PROBLEM REQUIREMENTS: Without the pictures, copy the entries below word for word.

MATERIAL FOR THIS EXERCISE START

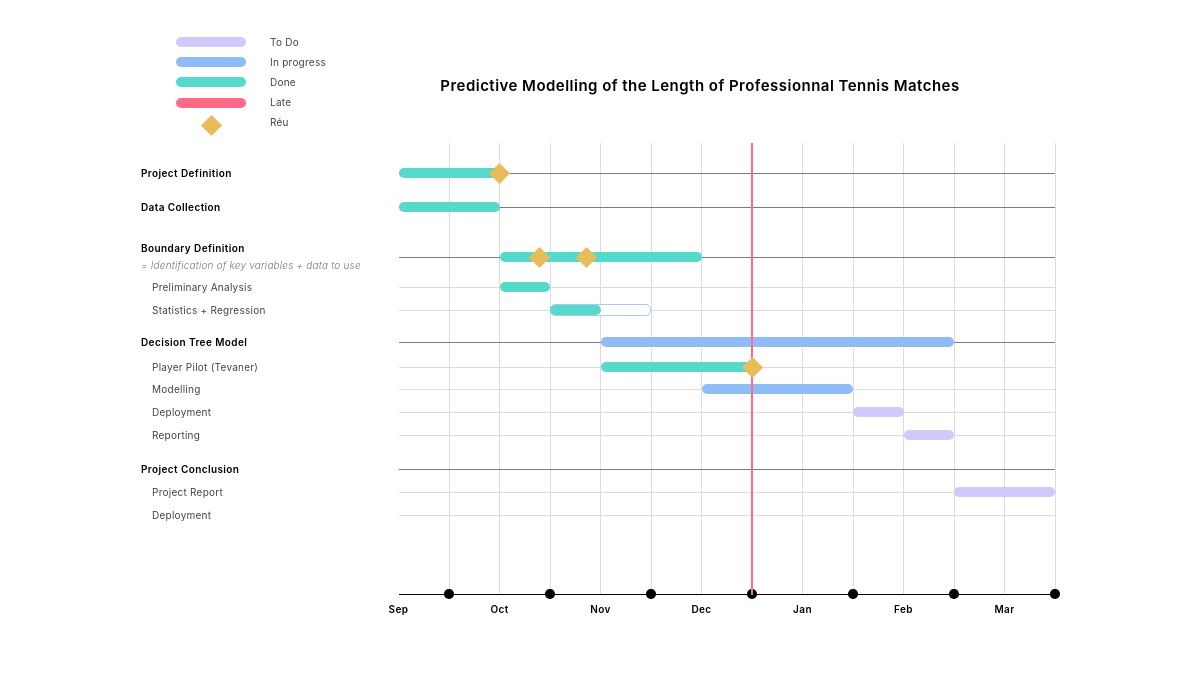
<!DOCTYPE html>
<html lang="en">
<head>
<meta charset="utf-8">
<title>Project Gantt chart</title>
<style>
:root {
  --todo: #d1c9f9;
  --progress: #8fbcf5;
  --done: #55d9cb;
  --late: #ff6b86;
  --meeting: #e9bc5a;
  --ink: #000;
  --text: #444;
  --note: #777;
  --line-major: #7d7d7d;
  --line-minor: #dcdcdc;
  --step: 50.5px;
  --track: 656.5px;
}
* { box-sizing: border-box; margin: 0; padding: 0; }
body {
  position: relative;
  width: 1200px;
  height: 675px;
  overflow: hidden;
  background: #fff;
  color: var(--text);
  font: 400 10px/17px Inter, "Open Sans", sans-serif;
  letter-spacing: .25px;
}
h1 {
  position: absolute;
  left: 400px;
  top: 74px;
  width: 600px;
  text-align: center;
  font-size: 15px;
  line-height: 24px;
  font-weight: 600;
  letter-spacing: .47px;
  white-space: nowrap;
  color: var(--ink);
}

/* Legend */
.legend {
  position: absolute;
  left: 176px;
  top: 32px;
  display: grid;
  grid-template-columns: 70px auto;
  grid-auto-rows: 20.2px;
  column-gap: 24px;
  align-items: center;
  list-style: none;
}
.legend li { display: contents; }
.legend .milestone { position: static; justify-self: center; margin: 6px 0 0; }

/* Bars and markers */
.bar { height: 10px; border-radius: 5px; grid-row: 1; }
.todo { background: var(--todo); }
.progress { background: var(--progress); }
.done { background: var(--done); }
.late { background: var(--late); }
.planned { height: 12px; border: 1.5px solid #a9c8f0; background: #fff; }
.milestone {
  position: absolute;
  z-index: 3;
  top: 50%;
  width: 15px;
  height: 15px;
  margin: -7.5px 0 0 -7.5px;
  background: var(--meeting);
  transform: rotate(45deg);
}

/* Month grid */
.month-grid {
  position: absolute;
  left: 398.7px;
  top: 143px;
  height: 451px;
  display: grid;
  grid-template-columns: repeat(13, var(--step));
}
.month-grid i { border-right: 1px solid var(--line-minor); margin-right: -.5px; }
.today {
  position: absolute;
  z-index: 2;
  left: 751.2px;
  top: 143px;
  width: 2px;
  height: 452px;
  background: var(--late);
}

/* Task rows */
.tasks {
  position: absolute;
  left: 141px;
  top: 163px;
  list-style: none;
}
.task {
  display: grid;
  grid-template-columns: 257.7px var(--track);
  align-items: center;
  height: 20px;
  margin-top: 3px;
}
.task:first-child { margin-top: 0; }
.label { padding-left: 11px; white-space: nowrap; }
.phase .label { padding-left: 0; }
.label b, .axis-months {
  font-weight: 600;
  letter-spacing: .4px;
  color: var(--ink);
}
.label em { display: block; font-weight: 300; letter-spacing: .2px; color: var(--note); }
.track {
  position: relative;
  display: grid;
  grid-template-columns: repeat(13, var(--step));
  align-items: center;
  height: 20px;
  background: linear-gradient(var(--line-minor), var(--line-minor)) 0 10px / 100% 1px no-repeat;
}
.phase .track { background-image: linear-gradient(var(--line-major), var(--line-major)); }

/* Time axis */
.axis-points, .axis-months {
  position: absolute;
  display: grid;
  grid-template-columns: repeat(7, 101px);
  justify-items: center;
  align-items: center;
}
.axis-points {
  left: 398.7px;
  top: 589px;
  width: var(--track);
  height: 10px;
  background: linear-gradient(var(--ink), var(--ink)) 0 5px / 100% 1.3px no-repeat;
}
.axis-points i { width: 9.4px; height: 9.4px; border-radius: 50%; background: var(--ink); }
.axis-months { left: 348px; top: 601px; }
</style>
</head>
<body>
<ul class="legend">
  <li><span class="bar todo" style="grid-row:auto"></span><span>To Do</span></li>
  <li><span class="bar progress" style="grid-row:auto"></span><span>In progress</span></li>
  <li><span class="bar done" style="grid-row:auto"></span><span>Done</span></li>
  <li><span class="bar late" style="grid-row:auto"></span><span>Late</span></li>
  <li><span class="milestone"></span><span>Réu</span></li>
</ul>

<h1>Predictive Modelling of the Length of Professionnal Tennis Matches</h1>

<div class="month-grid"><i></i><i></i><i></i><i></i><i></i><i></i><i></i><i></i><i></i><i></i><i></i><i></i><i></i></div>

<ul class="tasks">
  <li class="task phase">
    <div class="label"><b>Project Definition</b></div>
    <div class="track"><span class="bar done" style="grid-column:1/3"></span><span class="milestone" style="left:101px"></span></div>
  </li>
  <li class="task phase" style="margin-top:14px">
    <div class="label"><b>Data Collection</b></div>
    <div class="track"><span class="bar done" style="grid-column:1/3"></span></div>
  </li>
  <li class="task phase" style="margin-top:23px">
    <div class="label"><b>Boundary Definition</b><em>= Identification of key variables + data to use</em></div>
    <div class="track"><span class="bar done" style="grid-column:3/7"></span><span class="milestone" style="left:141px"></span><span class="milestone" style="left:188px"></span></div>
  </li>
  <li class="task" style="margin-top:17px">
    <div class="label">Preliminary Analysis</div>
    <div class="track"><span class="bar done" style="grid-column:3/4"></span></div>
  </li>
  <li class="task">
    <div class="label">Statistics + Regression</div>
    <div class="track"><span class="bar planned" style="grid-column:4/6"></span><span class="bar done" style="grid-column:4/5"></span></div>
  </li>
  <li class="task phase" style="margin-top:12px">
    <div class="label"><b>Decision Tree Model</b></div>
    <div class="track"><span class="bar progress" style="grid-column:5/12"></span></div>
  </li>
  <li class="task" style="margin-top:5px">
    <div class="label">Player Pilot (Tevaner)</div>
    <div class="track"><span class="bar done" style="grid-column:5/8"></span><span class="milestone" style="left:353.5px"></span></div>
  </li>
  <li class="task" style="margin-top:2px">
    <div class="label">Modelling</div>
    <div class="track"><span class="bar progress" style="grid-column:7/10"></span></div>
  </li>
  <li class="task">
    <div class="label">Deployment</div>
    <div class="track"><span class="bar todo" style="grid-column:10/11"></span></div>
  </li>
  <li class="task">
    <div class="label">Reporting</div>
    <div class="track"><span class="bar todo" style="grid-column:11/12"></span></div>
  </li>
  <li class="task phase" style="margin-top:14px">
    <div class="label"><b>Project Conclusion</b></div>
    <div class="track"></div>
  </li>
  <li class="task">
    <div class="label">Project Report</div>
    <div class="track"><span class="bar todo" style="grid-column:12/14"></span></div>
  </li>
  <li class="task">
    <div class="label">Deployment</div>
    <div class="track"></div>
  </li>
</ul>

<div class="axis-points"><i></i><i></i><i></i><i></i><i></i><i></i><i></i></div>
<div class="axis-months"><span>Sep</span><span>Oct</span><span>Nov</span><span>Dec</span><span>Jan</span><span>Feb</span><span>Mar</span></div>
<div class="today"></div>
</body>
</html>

MATERIAL FOR THIS EXERCISE END

EXERCISE RESULT:
<!DOCTYPE html>
<html lang="en">
<head>
<meta charset="utf-8">
<title>Project Gantt chart</title>
<style>
:root {
  --todo: #d1c9f9;
  --progress: #8fbcf5;
  --done: #55d9cb;
  --late: #ff6b86;
  --meeting: #e9bc5a;
  --ink: #000;
  --text: #444;
  --note: #777;
  --line-major: #7d7d7d;
  --line-minor: #dcdcdc;
  --step: 50.5px;
  --track: 656.5px;
}
* { box-sizing: border-box; margin: 0; padding: 0; }
body {
  position: relative;
  width: 1200px;
  height: 675px;
  overflow: hidden;
  background: #fff;
  color: var(--text);
  font: 400 10px/17px Inter, "Open Sans", sans-serif;
  letter-spacing: .25px;
}
h1 {
  position: absolute;
  left: 400px;
  top: 74px;
  width: 600px;
  text-align: center;
  font-size: 15px;
  line-height: 24px;
  font-weight: 600;
  letter-spacing: .47px;
  white-space: nowrap;
  color: var(--ink);
}

/* Legend */
.legend {
  position: absolute;
  left: 176px;
  top: 32px;
  display: grid;
  grid-template-columns: 70px auto;
  grid-auto-rows: 20.2px;
  column-gap: 24px;
  align-items: center;
  list-style: none;
}
.legend li { display: contents; }
.legend .milestone { position: static; justify-self: center; margin: 6px 0 0; }

/* Bars and markers */
.bar { height: 10px; border-radius: 5px; grid-row: 1; }
.todo { background: var(--todo); }
.progress { background: var(--progress); }
.done { background: var(--done); }
.late { background: var(--late); }
.planned { height: 12px; border: 1.5px solid #a9c8f0; background: #fff; }
.milestone {
  position: absolute;
  z-index: 3;
  top: 50%;
  width: 15px;
  height: 15px;
  margin: -7.5px 0 0 -7.5px;
  background: var(--meeting);
  transform: rotate(45deg);
}

/* Month grid */
.month-grid {
  position: absolute;
  left: 398.7px;
  top: 143px;
  height: 451px;
  display: grid;
  grid-template-columns: repeat(13, var(--step));
}
.month-grid i { border-right: 1px solid var(--line-minor); margin-right: -.5px; }
.today {
  position: absolute;
  z-index: 2;
  left: 751.2px;
  top: 143px;
  width: 2px;
  height: 452px;
  background: var(--late);
}

/* Task rows */
.tasks {
  position: absolute;
  left: 141px;
  top: 163px;
  list-style: none;
}
.task {
  display: grid;
  grid-template-columns: 257.7px var(--track);
  align-items: center;
  height: 20px;
  margin-top: 3px;
}
.task:first-child { margin-top: 0; }
.label { padding-left: 11px; white-space: nowrap; }
.phase .label { padding-left: 0; }
.label b, .axis-months {
  font-weight: 600;
  letter-spacing: .4px;
  color: var(--ink);
}
.label em { display: block; font-weight: 300; letter-spacing: .2px; color: var(--note); }
.track {
  position: relative;
  display: grid;
  grid-template-columns: repeat(13, var(--step));
  align-items: center;
  height: 20px;
  background: linear-gradient(var(--line-minor), var(--line-minor)) 0 10px / 100% 1px no-repeat;
}
.phase .track { background-image: linear-gradient(var(--line-major), var(--line-major)); }

/* Time axis */
.axis-points, .axis-months {
  position: absolute;
  display: grid;
  grid-template-columns: repeat(7, 101px);
  justify-items: center;
  align-items: center;
}
.axis-points {
  left: 398.7px;
  top: 589px;
  width: var(--track);
  height: 10px;
  background: linear-gradient(var(--ink), var(--ink)) 0 5px / 100% 1.3px no-repeat;
}
.axis-points i { width: 9.4px; height: 9.4px; border-radius: 50%; background: var(--ink); }
.axis-months { left: 348px; top: 601px; }
</style>
</head>
<body>
<ul class="legend">
  <li><span class="bar todo" style="grid-row:auto"></span><span>To Do</span></li>
  <li><span class="bar progress" style="grid-row:auto"></span><span>In progress</span></li>
  <li><span class="bar done" style="grid-row:auto"></span><span>Done</span></li>
  <li><span class="bar late" style="grid-row:auto"></span><span>Late</span></li>
  <li><span class="milestone"></span><span>Réu</span></li>
</ul>

<h1>Predictive Modelling of the Length of Professionnal Tennis Matches</h1>

<div class="month-grid"><i></i><i></i><i></i><i></i><i></i><i></i><i></i><i></i><i></i><i></i><i></i><i></i><i></i></div>

<ul class="tasks">
  <li class="task phase">
    <div class="label"><b>Project Definition</b></div>
    <div class="track"><span class="bar done" style="grid-column:1/3"></span><span class="milestone" style="left:101px"></span></div>
  </li>
  <li class="task phase" style="margin-top:14px">
    <div class="label"><b>Data Collection</b></div>
    <div class="track"><span class="bar done" style="grid-column:1/3"></span></div>
  </li>
  <li class="task phase" style="margin-top:23px">
    <div class="label"><b>Boundary Definition</b><em>= Identification of key variables + data to use</em></div>
    <div class="track"><span class="bar done" style="grid-column:3/7"></span><span class="milestone" style="left:141px"></span><span class="milestone" style="left:188px"></span></div>
  </li>
  <li class="task" style="margin-top:17px">
    <div class="label">Preliminary Analysis</div>
    <div class="track"><span class="bar done" style="grid-column:3/4"></span></div>
  </li>
  <li class="task">
    <div class="label">Statistics + Regression</div>
    <div class="track"><span class="bar planned" style="grid-column:4/6"></span><span class="bar done" style="grid-column:4/5"></span></div>
  </li>
  <li class="task phase" style="margin-top:12px">
    <div class="label"><b>Decision Tree Model</b></div>
    <div class="track"><span class="bar progress" style="grid-column:5/12"></span></div>
  </li>
  <li class="task" style="margin-top:5px">
    <div class="label">Player Pilot (Tevaner)</div>
    <div class="track"><span class="bar done" style="grid-column:5/8"></span><span class="milestone" style="left:353.5px"></span></div>
  </li>
  <li class="task" style="margin-top:2px">
    <div class="label">Modelling</div>
    <div class="track"><span class="bar progress" style="grid-column:7/10"></span></div>
  </li>
  <li class="task">
    <div class="label">Deployment</div>
    <div class="track"><span class="bar todo" style="grid-column:10/11"></span></div>
  </li>
  <li class="task">
    <div class="label">Reporting</div>
    <div class="track"><span class="bar todo" style="grid-column:11/12"></span></div>
  </li>
  <li class="task phase" style="margin-top:14px">
    <div class="label"><b>Project Conclusion</b></div>
    <div class="track"></div>
  </li>
  <li class="task">
    <div class="label">Project Report</div>
    <div class="track"><span class="bar todo" style="grid-column:12/14"></span></div>
  </li>
  <li class="task">
    <div class="label">Deployment</div>
    <div class="track"></div>
  </li>
</ul>

<div class="axis-points"><i></i><i></i><i></i><i></i><i></i><i></i><i></i></div>
<div class="axis-months"><span>Sep</span><span>Oct</span><span>Nov</span><span>Dec</span><span>Jan</span><span>Feb</span><span>Mar</span></div>
<div class="today"></div>
</body>
</html>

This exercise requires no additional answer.